The truth about cowboys
"I'm all about learning the place that the book's going to be set in. It was the same thing when I lived in Wyoming. I was intensely interested in the different areas of that state, its mountains, plains, animal life, migrations, all that sort of thing. It's all part of writing. It's all about history. You have to see everything you can.
"The West in general is homophobic and Wyoming spectacularly so. Over the years, I've had a lot of gay friends and I had some gay friends in Wyoming too. I knew perfectly well that the general American belief about cowboys — that they spent their lives looking for lost calves, strumming on the guitar and dancing and being out in the high lonesome and yodeling — was a crock.
"With Brokeback Mountain, I particularly wanted to write a story about gay cowboys because America believed there was no such thing. Cowboys were pure and represented American manhood in all its gorgeous simplicity — it was the 'right' way to be. I knew some mean cowboys, I knew some greasy ones, I knew some crooked ones and I knew some really great guys. But I didn't know any who were openly gay. Not one. I knew there were some who were gay but it wasn't openly."
Space and identity
"I think that where you live dictates who you are, what you do, who you marry, your work, what you eat, how you die, what happens to you afterwards. It's all place.

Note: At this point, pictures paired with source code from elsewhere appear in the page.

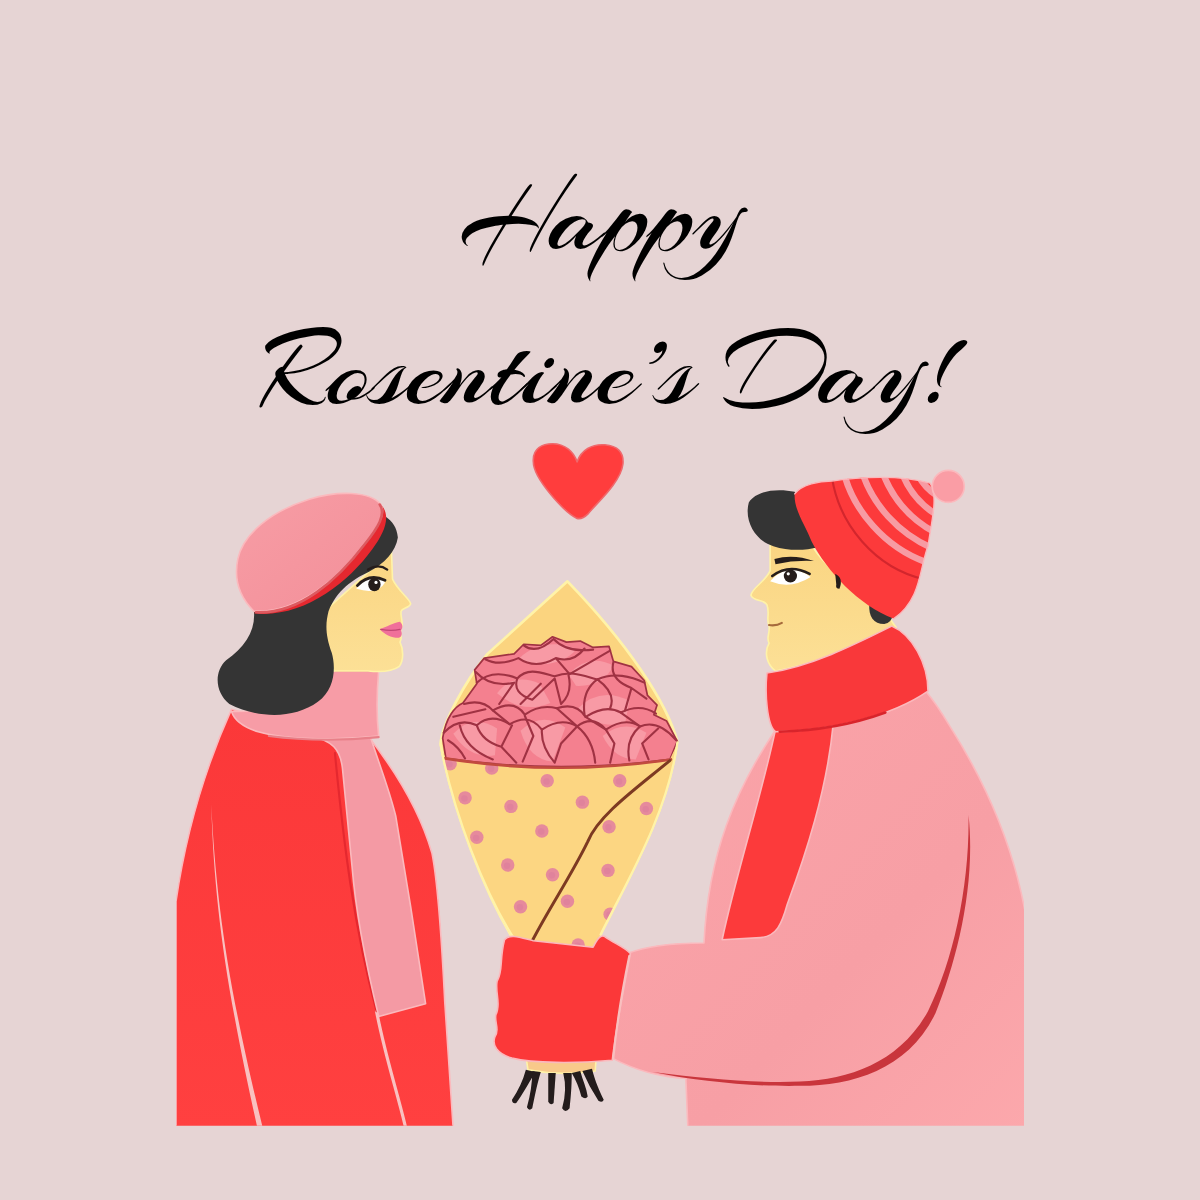
<!DOCTYPE html>
<html lang="en">
<head>
<meta charset="utf-8">
<title>Happy Rosentine’s Day!</title>
<link rel="stylesheet" href="https://fonts.googleapis.com/css2?family=Arizonia&display=swap">
<style>
:root {
  --blush: #e6d4d4;
  --ink: #000000;
  --red: #ff3d3d;
  --deep-red: #e5282f;
  --wine: #8f2a2c;
  --pink: #f9a1a8;
  --pale-pink: #fbb9bd;
  --petal: #f4808f;
  --petal-line: #a03243;
  --lips: #f0709a;
  --dot: #e68a9c;
  --skin: #fbdc8d;
  --paper: #fbd47f;
  --paper-edge: #fff3a8;
  --hair: #343434;
  --white: #ffffff;
}
* { margin: 0; padding: 0; box-sizing: border-box; }
html, body { width: 1200px; height: 1200px; overflow: hidden; background: var(--blush); }
.card { width: 1200px; height: 1200px; overflow: hidden; background: var(--blush); }
.card svg { display: block; width: 1200px; height: 1200px; }
.greeting { font-family: "Arizonia", cursive; font-size: 108px; fill: var(--ink); }
.line { fill: none; stroke-linecap: round; stroke-linejoin: round; }
.petal-lines { stroke: var(--petal-line); stroke-width: 2; }
.thin-edge { stroke: var(--pale-pink); stroke-width: 1.5; stroke-linejoin: round; }
</style>
</head>
<body>
<main class="card">
<svg viewBox="0 0 1125 1125" xmlns="http://www.w3.org/2000/svg">
  <defs>
    <linearGradient id="red-coat" x1="0" y1="0" x2="0" y2="1">
      <stop offset="0" stop-color="#fb3839"/><stop offset="1" stop-color="#ff4040"/>
    </linearGradient>
    <linearGradient id="pink-coat" x1="0" y1="0" x2="1" y2="1">
      <stop offset="0" stop-color="#fba4a9"/><stop offset=".6" stop-color="#f79fa5"/><stop offset="1" stop-color="#fca8ac"/>
    </linearGradient>
    <linearGradient id="beret-pink" x1="0" y1="0" x2="1" y2="1">
      <stop offset="0" stop-color="#f79da5"/><stop offset="1" stop-color="#f38f99"/>
    </linearGradient>
    <linearGradient id="skin-tone" x1="0" y1="0" x2="0" y2="1">
      <stop offset="0" stop-color="#fad582"/><stop offset="1" stop-color="#fce096"/>
    </linearGradient>
    <g id="dot">
      <circle r="6.3" fill="var(--dot)"/>
      <circle r="3" cx="-.6" cy=".6" fill="#dc7d9c" opacity=".6"/>
    </g>
    <clipPath id="hat-shape">
      <path d="M745 463C752 454 768 451 780 451C805 447 845 445 872 453C880 465 873 490 870 512C862 532 864 562 838 580C805 568 775 535 761 508C755 492 744 478 745 463Z"/>
    </clipPath>
    <clipPath id="wrap-shape">
      <path d="M413 700C425 762 454 836 482 882L557 888C590 822 626 762 635 695L628 712Q522 728 418 711Z"/>
    </clipPath>
    <clipPath id="scene-base"><rect x="165" y="400" width="795" height="655.5"/></clipPath>
  </defs>

  <g class="greeting" role="heading" aria-level="1">
    <text x="430" y="233" textLength="266" lengthAdjust="spacingAndGlyphs">Happy</text>
    <text x="245" y="378" textLength="648" lengthAdjust="spacingAndGlyphs">Rosentine’s Day!</text>
  </g>

  <path id="heart" class="thin-edge" style="stroke:#f0686c" fill="var(--red)" d="M541 486C530 481 500 449 500 433C499 420 509 416 518 416C530 416 538 424 541 433C545 422 555 416 567 417C579 418 585 424 584 435C582 452 560 471 551 482Q546 487 541 486Z"/>

  <g clip-path="url(#scene-base)">
    <g id="woman">
      <path class="thin-edge" fill="url(#red-coat)" d="M217 665C190 725 173 790 165 845V1060H425L417 940C414 880 411 830 405 800C393 758 370 722 345 690L300 688Z"/>
      <path fill="#f9c1c0" d="M198 754C203 850 214 925 246 1056L241 1056C212 925 201 850 198 754Z"/>
      <path class="line" stroke="#f9c1c0" stroke-width="3" d="M353 948C361 990 372 1022 380 1056"/>
      <path class="line" stroke="var(--deep-red)" stroke-width="2" d="M314 706C322 790 332 870 353 948"/>
      <path class="thin-edge" fill="#f49aa4" d="M290 690C312 694 319 703 321 720L330 812C334 862 345 912 355 953L399 941L385 850L371 765C365 740 355 715 347 690Z"/>
      <path class="thin-edge" fill="#f79ca6" d="M217 667C250 668 298 655 314 627L355 629Q352 662 355 690C310 695 265 693 242 686C229 682 220 676 217 667Z"/>
      <path class="line" stroke="#e88089" stroke-width="2" d="M252 690C290 695 325 694 355 691M315 629H354"/>
      <path fill="url(#skin-tone)" stroke="var(--paper-edge)" stroke-width="1.5" d="M302 575C330 550 358 525 367 517L368 543C373 554 384 561 385 566C384 570 377 570 376 573C375 579 379 584 376 589C374 594 378 597 375 602C378 608 379 619 374 625C367 630 355 630 345 629H313C306 607 302 592 302 575Z"/>
      <path fill="var(--hair)" d="M238 572C240 591 230 606 212 619C200 630 202 650 215 660C240 673 275 675 298 658C314 646 315 626 311 612C305 595 305 585 308 573C316 553 331 543 346 536C360 529 371 517 373 504C372 494 368 489 361 484Z"/>
      <path fill="var(--deep-red)" d="M238 575C283 580 325 548 349 515C361 499 367 483 357 473L330 480Z"/>
      <path class="thin-edge" fill="url(#beret-pink)" d="M238 573C225 560 219 543 223 524C228 500 255 479 290 468C316 460 347 460 357 473C362 481 355 494 342 509C317 543 280 575 238 573Z"/>
      <path class="line" stroke="#dd5a60" stroke-width="2.5" d="M240 574C281 576 317 543 342 510C355 494 362 482 356 473"/>
      <path fill="var(--white)" d="M334 552Q347 535 361 546Q354 558 334 552Z"/>
      <ellipse cx="351" cy="548" rx="5.8" ry="6.2" fill="#251d1b"/>
      <circle cx="352.5" cy="546" r="1.5" fill="var(--white)"/>
      <path class="line" stroke="#251d1b" stroke-width="2.6" d="M335 549Q346 537 361 544"/>
      <path class="line" stroke="#251d1b" stroke-width="2.2" d="M345 534Q355 528 363 534"/>
      <path fill="var(--lips)" d="M356 590C362 588 369 584 375 583Q379 587 376 591Q378 596 374 598C366 598 361 595 356 590Z"/>
      <path class="line" stroke="#c24773" stroke-width="1.3" d="M357 590Q367 592 375 590"/>
    </g>

    <g id="man">
      <path class="thin-edge" fill="url(#pink-coat)" d="M726 686C690 740 664 800 660 884C638 884 610 885 588 894L574 992C595 1003 620 1010 643 1011L645 1060H965V880C955 800 925 735 890 680C884 670 878 660 868 648L780 675Z"/>
      <path fill="#c9353c" d="M908 764C915 830 897 900 877 950C852 1002 800 1018 750 1018C710 1019 655 1014 612 1005C660 1011 710 1016 750 1014C798 1012 844 995 870 948C894 900 909 830 908 764Z"/>
      <path class="thin-edge" fill="#fc3a3b" d="M727 684L781 680C775 742 755 802 738 848C733 866 728 878 713 879L677 881C690 820 715 742 727 684Z"/>
      <path fill="url(#skin-tone)" stroke="var(--paper-edge)" stroke-width="1.5" d="M722 510V535C718 545 705 551 704 558C706 564 717 562 719 567C722 575 718 580 721 587C722 594 718 598 721 603C716 612 719 623 727 629C760 624 800 607 840 588L820 560C790 545 772 530 761 511Z"/>
      <path fill="var(--hair)" d="M815 566C814 578 819 585 829 585Q836 584 837 576Z"/>
      <path fill="var(--hair)" d="M745 461C730 458 710 459 702 471C697 490 710 508 725 512C740 517 755 516 767 513Z"/>
      <path class="thin-edge" fill="#f9383a" d="M719 631C760 625 800 605 836 587C855 595 870 622 870 648C835 672 780 685 727 686C719 680 717 650 719 631Z"/>
      <path class="line" stroke="#d9242b" stroke-width="2.5" d="M731 686C765 685 800 679 830 668"/>
      <g clip-path="url(#hat-shape)">
        <rect x="740" y="440" width="140" height="145" fill="#fc3a3b"/>
        <g fill="none" stroke="#f79ba3" stroke-width="6">
          <path d="M791 443C800 478 829 513 868 527"/>
          <path d="M808 442C818 473 842 500 874 514"/>
          <path d="M827 442C836 466 853 487 878 500"/>
          <path d="M845 442C852 461 864 475 882 485"/>
          <path d="M859 442Q866 458 882 467"/>
        </g>
        <path class="line" stroke="#d3262d" stroke-width="2" d="M780 448C787 492 820 532 866 543"/>
      </g>
      <path class="line" stroke="var(--pale-pink)" stroke-width="1.3" d="M745 463C752 454 768 451 780 451C805 447 845 445 872 453C880 465 873 490 870 512C862 532 864 562 838 580"/>
      <circle class="thin-edge" cx="889" cy="456" r="15" fill="#fa9da5"/>
      <path fill="#251d1b" d="M726 524Q744 519 763 526Q745 525 727 529Z"/>
      <path fill="var(--white)" d="M722 545Q739 525 760 541Q741 553 722 545Z"/>
      <ellipse cx="741" cy="540" rx="6.2" ry="6" fill="#251d1b"/>
      <circle cx="739" cy="538" r="1.5" fill="var(--white)"/>
      <path class="line" stroke="#251d1b" stroke-width="2.5" d="M724 540Q740 528 759 538"/>
      <path class="line" stroke="#a66a3c" stroke-width="2" d="M721 586Q728 587 733 584"/>
      <path fill="#251d1b" d="M783 538Q791 542 787 552Q783 552 784 548Z"/>
    </g>

    <g id="bouquet">
      <path fill="var(--paper)" stroke="var(--paper-edge)" stroke-width="2.5" stroke-linejoin="round" d="M532 545L457 613C435 640 415 678 413 697C425 762 454 836 482 882L557 888C590 822 626 762 635 695C625 658 588 603 532 545Z"/>
      <g id="roses">
        <path fill="var(--petal)" stroke="var(--petal-line)" stroke-width="1.6" stroke-linejoin="round" d="M415 692C418 672 427 662 434 659L447 641L445 628L454 617L482 613L491 604L507 605L518 597L531 602L544 601L556 607L571 606L575 620L592 625L604 638L607 652L616 661L613 670L625 676L635 695L628 712Q522 726 418 711Z"/>
        <g fill="#f89aa5">
          <path d="M487 617C500 603 525 600 540 609C530 622 505 628 487 617Z"/>
          <path d="M533 632Q552 612 575 624Q566 644 540 643Z"/>
          <path d="M466 650Q481 630 506 641L516 659Q490 670 466 650Z"/>
          <path d="M541 665Q562 643 590 657L586 678Q560 684 541 665Z"/>
          <path d="M425 688Q443 668 466 683L464 708Q440 712 425 688Z"/>
          <path d="M488 685Q508 666 530 682L518 714Q496 712 488 685Z"/>
          <path d="M565 690Q585 674 606 687L596 712Q576 712 565 690Z"/>
        </g>
        <g class="line petal-lines">
          <path d="M447 640C460 628 475 632 485 636C495 625 508 631 520 634C536 628 548 634 560 637C575 630 592 634 604 640"/>
          <path d="M455 618Q468 625 486 617Q502 628 521 617Q537 622 548 608M491 605Q503 614 519 599Q531 612 556 609M521 617L534 632L572 610"/>
          <path d="M435 660Q452 655 462 666Q482 655 492 670Q506 660 522 664Q540 658 549 672Q568 660 582 668Q600 659 615 669"/>
          <path d="M446 630Q460 645 482 640L468 660M485 636Q480 650 499 656L520 636L526 660M507 641L488 660M560 637Q545 648 548 670M560 637Q578 650 572 664M575 621Q571 637 592 645L606 655M592 645L586 666M533 633Q537 650 526 660"/>
          <path d="M416 687Q430 672 447 680Q460 668 478 679Q496 668 508 684Q526 672 541 681Q556 670 568 684Q586 672 600 681Q617 674 634 694"/>
          <path d="M425 672L455 665M431 680Q436 702 462 712M447 680Q452 695 470 700L480 680M470 700L484 715M492 671L500 690L490 714M508 684Q507 700 520 715M541 681L526 697L520 715M541 681Q556 693 558 715M568 684L576 697L572 715M600 681Q586 693 590 713M617 683L602 697L608 712M420 694Q430 700 436 711M549 672L568 684M582 668L600 681M462 666L478 679M522 664L541 681"/>
        </g>
      </g>
      <path fill="#fcd682" d="M413 700L418 711Q522 728 628 712L635 697C626 762 590 822 557 888L482 882C454 836 425 762 413 700Z"/>
      <g id="wrap-dots" clip-path="url(#wrap-shape)">
        <use href="#dot" x="422" y="716"/><use href="#dot" x="461" y="720"/><use href="#dot" x="513" y="732"/><use href="#dot" x="581" y="732"/>
        <use href="#dot" x="436" y="748"/><use href="#dot" x="479" y="756"/><use href="#dot" x="546" y="752"/><use href="#dot" x="606" y="758"/>
        <use href="#dot" x="447" y="785"/><use href="#dot" x="508" y="779"/><use href="#dot" x="571" y="775"/><use href="#dot" x="476" y="811"/>
        <use href="#dot" x="518" y="820"/><use href="#dot" x="570" y="816"/><use href="#dot" x="488" y="850"/><use href="#dot" x="532" y="845"/>
        <use href="#dot" x="572" y="857"/><use href="#dot" x="542" y="886"/>
      </g>
      <path class="line" stroke="#c24a3f" stroke-width="2.5" d="M417 711Q522 728 629 712"/>
      <path class="line" stroke="#7d3a22" stroke-width="2.8" d="M628 713C598 738 561 764 551 789C536 820 515 851 499 882"/>
      <path class="line" stroke="var(--paper-edge)" stroke-width="2" d="M413 698C425 762 454 836 482 880M635 696C626 762 590 822 563 876"/>
      <path fill="#f8c98a" stroke="var(--paper-edge)" stroke-width="1.5" d="M493 990H559L558 1004Q526 1009 495 1003Z"/>
      <g id="stems" fill="#241c1c">
        <path d="M493 1003L502 1005C494 1018 490 1026 484 1034Q480 1035 480 1031Q489 1018 493 1003Z"/>
        <path d="M499 1004L507 1005C503 1018 501 1030 499 1039Q496 1042 494 1038Q499 1020 499 1004Z"/>
        <path d="M514 1006H521L519 1034Q516 1037 514 1033Z"/>
        <path d="M528 1006H536C536 1020 535 1030 534 1039Q530 1044 527 1039Q532 1022 528 1006Z"/>
        <path d="M536 1006L544 1004C546 1012 550 1020 551 1028Q549 1031 545 1028Q542 1016 536 1006Z"/>
        <path d="M546 1004L555 1002C558 1014 562 1023 566 1031Q565 1034 561 1032Q552 1018 546 1004Z"/>
      </g>
    </g>

    <g id="glove">
      <path class="thin-edge" fill="#fb3839" d="M473 881C478 875 488 879 500 882L556 888C560 880 563 876 567 878C575 884 586 888 591 894C584 930 578 960 574 994C540 997 500 997 480 992C466 988 461 980 464 972C469 965 463 958 465 951C470 941 464 931 466 920C472 910 468 900 473 881Z"/>
      <path class="line" stroke="#f8c0bf" stroke-width="2" d="M590 896C583 930 578 960 575 992"/>
    </g>
  </g>
</svg>
</main>
</body>
</html>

"I've become an aficionado on books about place — everything from sailing ships and trips, Chinese trade routes to village life in far flung spots, to Maori life in New Zealand. It's what I do and I do it with the greatest joy and pleasure."
Annie Proulx's comments have been edited for length and clarity.